• **About this exercise**:
Wherever the word "template" appears in the entries, copy the whole line.

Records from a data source
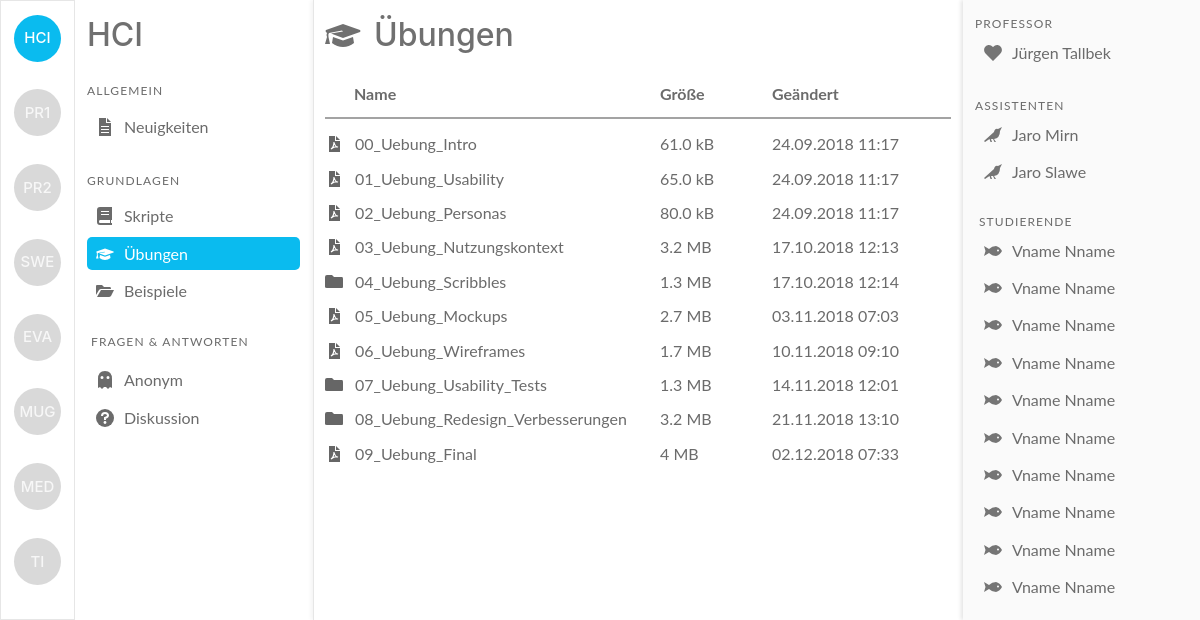
<!DOCTYPE html>
<html lang="de">
<head>
<meta charset="utf-8">
<title>HCI – Übungen</title>
<style>
:root {
  --accent: #0abbef;
  --text: #6b6b6b;
  --icon: #707070;
  --idle: #d9d9d9;
  --line: #a3a3a3;
  --edge: #e6e6e6;
  --side: #fafafa;
}
* { box-sizing: border-box; margin: 0; padding: 0; }
body { width: 1200px; height: 620px; overflow: hidden; background: #fff; color: var(--text); font: 16px/20px Lato, sans-serif; }
a { color: inherit; text-decoration: none; }
ul { list-style: none; }
svg { display: block; fill: currentColor; }
.symbols { position: absolute; width: 0; height: 0; }
.app { display: grid; grid-template-columns: 75px 238px 650px 237px; width: 1200px; height: 620px; }

.courses { display: flex; flex-direction: column; align-items: center; gap: 27.8px; padding-top: 14.5px; border: 1px solid var(--edge); padding-top: 13.5px; }
.course { display: grid; place-items: center; flex: none; width: 47px; height: 47px; border-radius: 50%; background: var(--idle); color: #f7f7f7; font: 500 15px/20px Inter, sans-serif; }
.course.active { background: var(--accent); color: #fff; }

h1, h2 { font: 500 32px/40px Inter, sans-serif; color: var(--icon); }
h3 { font-size: 12px; line-height: 16px; font-weight: 400; letter-spacing: 1.1px; text-transform: uppercase; white-space: nowrap; }

.topics { padding: 15px 13px 0 12px; }
.topics section { padding-top: 28px; }
.topics h3 { margin-bottom: 11.5px; }
.topics ul { display: flex; flex-direction: column; gap: 4.5px; }
.topics .basics { padding-top: 29.5px; }
.topics .basics h3 { margin-bottom: 10.5px; }
.topics .questions { padding-top: 26.5px; }
.topics .questions h3 { padding-left: 4px; margin-bottom: 13.5px; }
.topic { display: flex; align-items: center; gap: 10px; height: 33px; padding-left: 9px; border-radius: 5px; }
.topic.active { background: var(--accent); color: #fff; }
.topic svg { width: 18px; height: 18px; }

.files { padding: 15px 12px 0 11px; border-left: 1px solid var(--edge); box-shadow: -2px 0 4px #0000000d; }
.files header { display: flex; align-items: center; gap: 13px; }
.files header svg { width: 36px; height: 28px; color: var(--icon); }
.file-row { display: grid; grid-template-columns: 30px 305px 112px 1fr; align-items: center; height: 34.4px; white-space: nowrap; }
.file-row svg { width: 19px; height: 18px; color: #666; }
.file-head { height: 49px; margin-top: 15px; margin-bottom: 8px; border-bottom: 2px solid var(--line); font-weight: 700; }
.file-head span:first-child { grid-column: 2; margin-left: -1px; }

.people { padding: 16px 12px 0; background: var(--side); box-shadow: -2px 0 4px #0000001c; }
.people ul { display: flex; flex-direction: column; }
.people li { display: flex; align-items: center; gap: 10px; height: 37.4px; padding-left: 9px; white-space: nowrap; }
.people svg { width: 18px; height: 18px; color: #757575; }
.people h3 { margin-bottom: 2px; }
.people .professor { height: 82px; }
.people .assistants { height: 116px; }
.people .students h3 { padding-left: 4px; }
</style>
</head>
<body>
<svg class="symbols" aria-hidden="true">
  <defs>
    <symbol id="cap" viewBox="0 0 36 28">
      <path d="M18 3 L35 9 Q36 10 35 11 L18 17 L6 12.500 L18 10.500 L17 9.500 L4 12 Q3 13 3.500 16 L5 23 H0 L2 16 Q1 14 2 12 L1 11 Q0 10 1 9 Z"/>
      <path d="M8 16 L18 19.500 L28 16 L29 22 Q24 26 18 26 Q12 26 7 22 Z"/>
    </symbol>
    <symbol id="news" viewBox="0 0 18 18">
      <path fill-rule="evenodd" d="M3 0 H10 V5 H15 V18 H3 Z M11 0 L15 4 H11 Z M5 8 V9 H13 V8 Z M5 11 V12 H13 V11 Z M5 14 V15 H13 V14 Z"/>
    </symbol>
    <symbol id="book" viewBox="0 0 18 18">
      <path fill-rule="evenodd" d="M4 0 H16 V13 H15 V16 H16 V18 H4 Q1 18 1 15 V3 Q1 0 4 0 Z M5 4 V5 H13 V4 Z M5 7 V8 H13 V7 Z M4 13 Q3 13 3 14.500 Q3 16 4 16 H14 V13 Z"/>
    </symbol>
    <symbol id="folder-open" viewBox="0 0 18 18">
      <path d="M0 13 V4 Q0 3 1 3 H6 L8 5 H14 Q15 5 15 7 H5 Q4 7 3 8 Z"/>
      <path d="M5 8 H18 L15 14 Q14 15 13 15 H1 Z"/>
    </symbol>
    <symbol id="ghost" viewBox="0 0 18 18">
      <path fill-rule="evenodd" d="M2 8 Q2 0 9 0 Q16 0 16 8 V17 L14 16 L12 18 L10 16 H8 L6 18 L4 16 L2 17 Z M6 5 A1.500 1.500 0 0 0 6 8 A1.500 1.500 0 0 0 6 5 Z M12 5 A1.500 1.500 0 0 0 12 8 A1.500 1.500 0 0 0 12 5 Z"/>
    </symbol>
    <symbol id="question" viewBox="0 0 18 18">
      <circle cx="9" cy="9" r="9"/>
      <path d="M6 7 Q6 4 9 4 Q12 4 12 6.500 Q12 8 9 9 V11" fill="none" stroke="#fff" stroke-width="2"/>
      <circle cx="9" cy="13.500" r="1.400" fill="#fff"/>
    </symbol>
    <symbol id="pdf" viewBox="0 0 19 18">
      <path d="M4 1 H10 V6 H15 V17 H4 Z M11 1 L15 5 H11 Z"/>
      <path d="M6 14 Q9 12 9 7 Q10 12 13 12 Q10 11 6 14" fill="none" stroke="#fff" stroke-width="1.200"/>
    </symbol>
    <symbol id="folder" viewBox="0 0 19 18">
      <path d="M2 2 H7 L9 4 H17 Q18 4 18 6 V14 Q18 15 17 15 H2 Q0 15 0 14 V4 Q0 2 2 2 Z"/>
    </symbol>
    <symbol id="heart" viewBox="0 0 18 18">
      <path d="M9 17 L2 10 C-2 6 1 1 5 1 Q7 1 9 3 Q11 1 13 1 C17 1 20 6 16 10 Z"/>
    </symbol>
    <symbol id="crow" viewBox="0 0 18 18">
      <path d="M0 15 L10 6 Q11 2 14 3 L18 1 L16 5 Q16 12 10 13 L12 16 H10.500 L9 13 H7 L8 16 H6.500 L5.500 13 L1 16 Z"/>
    </symbol>
    <symbol id="fish" viewBox="0 0 18 18">
      <path fill-rule="evenodd" d="M0 4 L5 7 Q8 4 12 4 Q16 5 18 9 Q16 13 12 14 Q8 14 5 11 L0 14 L1.500 9 Z M14 7.500 A1 1 0 0 0 14 9.500 A1 1 0 0 0 14 7.500 Z"/>
    </symbol>
  </defs>
</svg>
<div class="app">
  <nav class="courses" aria-label="Kurse">
    <a class="course active" href="#">HCI</a>
    <a class="course" href="#">PR1</a>
    <a class="course" href="#">PR2</a>
    <a class="course" href="#">SWE</a>
    <a class="course" href="#">EVA</a>
    <a class="course" href="#">MUG</a>
    <a class="course" href="#">MED</a>
    <a class="course" href="#">TI</a>
  </nav>

  <nav class="topics" aria-label="Themen">
    <h1>HCI</h1>
    <section>
      <h3>Allgemein</h3>
      <ul>
        <li><a class="topic" href="#"><svg><use href="#news"/></svg>Neuigkeiten</a></li>
      </ul>
    </section>
    <section class="basics">
      <h3>Grundlagen</h3>
      <ul>
        <li><a class="topic" href="#"><svg><use href="#book"/></svg>Skripte</a></li>
        <li><a class="topic active" href="#"><svg><use href="#cap"/></svg>Übungen</a></li>
        <li><a class="topic" href="#"><svg><use href="#folder-open"/></svg>Beispiele</a></li>
      </ul>
    </section>
    <section class="questions">
      <h3>Fragen &amp; Antworten</h3>
      <ul>
        <li><a class="topic" href="#"><svg><use href="#ghost"/></svg>Anonym</a></li>
        <li><a class="topic" href="#"><svg><use href="#question"/></svg>Diskussion</a></li>
      </ul>
    </section>
  </nav>

  <main class="files">
    <header><svg><use href="#cap"/></svg><h2>Übungen</h2></header>
    <div class="file-row file-head"><span>Name</span><span>Größe</span><span>Geändert</span></div>
    <ul>
      <li class="file-row"><svg><use href="#pdf"/></svg><a href="#">00_Uebung_Intro</a><span>61.0 kB</span><time>24.09.2018 11:17</time></li>
      <li class="file-row"><svg><use href="#pdf"/></svg><a href="#">01_Uebung_Usability</a><span>65.0 kB</span><time>24.09.2018 11:17</time></li>
      <li class="file-row"><svg><use href="#pdf"/></svg><a href="#">02_Uebung_Personas</a><span>80.0 kB</span><time>24.09.2018 11:17</time></li>
      <li class="file-row"><svg><use href="#pdf"/></svg><a href="#">03_Uebung_Nutzungskontext</a><span>3.2 MB</span><time>17.10.2018 12:13</time></li>
      <li class="file-row"><svg><use href="#folder"/></svg><a href="#">04_Uebung_Scribbles</a><span>1.3 MB</span><time>17.10.2018 12:14</time></li>
      <li class="file-row"><svg><use href="#pdf"/></svg><a href="#">05_Uebung_Mockups</a><span>2.7 MB</span><time>03.11.2018 07:03</time></li>
      <li class="file-row"><svg><use href="#pdf"/></svg><a href="#">06_Uebung_Wireframes</a><span>1.7 MB</span><time>10.11.2018 09:10</time></li>
      <li class="file-row"><svg><use href="#folder"/></svg><a href="#">07_Uebung_Usability_Tests</a><span>1.3 MB</span><time>14.11.2018 12:01</time></li>
      <li class="file-row"><svg><use href="#folder"/></svg><a href="#">08_Uebung_Redesign_Verbesserungen</a><span>3.2 MB</span><time>21.11.2018 13:10</time></li>
      <li class="file-row"><svg><use href="#pdf"/></svg><a href="#">09_Uebung_Final</a><span>4 MB</span><time>02.12.2018 07:33</time></li>
    </ul>
  </main>

  <aside class="people">
    <section class="professor">
      <h3>Professor</h3>
      <ul>
        <li><svg><use href="#heart"/></svg>Jürgen Tallbek</li>
      </ul>
    </section>
    <section class="assistants">
      <h3>Assistenten</h3>
      <ul>
        <li><svg><use href="#crow"/></svg>Jaro Mirn</li>
        <li><svg><use href="#crow"/></svg>Jaro Slawe</li>
      </ul>
    </section>
    <section class="students">
      <h3>Studierende</h3>
      <ul>
        <li><svg><use href="#fish"/></svg>Vname Nname</li>
        <li><svg><use href="#fish"/></svg>Vname Nname</li>
        <li><svg><use href="#fish"/></svg>Vname Nname</li>
        <li><svg><use href="#fish"/></svg>Vname Nname</li>
        <li><svg><use href="#fish"/></svg>Vname Nname</li>
        <li><svg><use href="#fish"/></svg>Vname Nname</li>
        <li><svg><use href="#fish"/></svg>Vname Nname</li>
        <li><svg><use href="#fish"/></svg>Vname Nname</li>
        <li><svg><use href="#fish"/></svg>Vname Nname</li>
        <li><svg><use href="#fish"/></svg>Vname Nname</li>
      </ul>
    </section>
  </aside>
</div>
</body>
</html>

• **Completed exercise**:
.app { display: grid; grid-template-columns: 75px 238px 650px 237px; width: 1200px; height: 620px; }
.file-row { display: grid; grid-template-columns: 30px 305px 112px 1fr; align-items: center; height: 34.4px; white-space: nowrap; }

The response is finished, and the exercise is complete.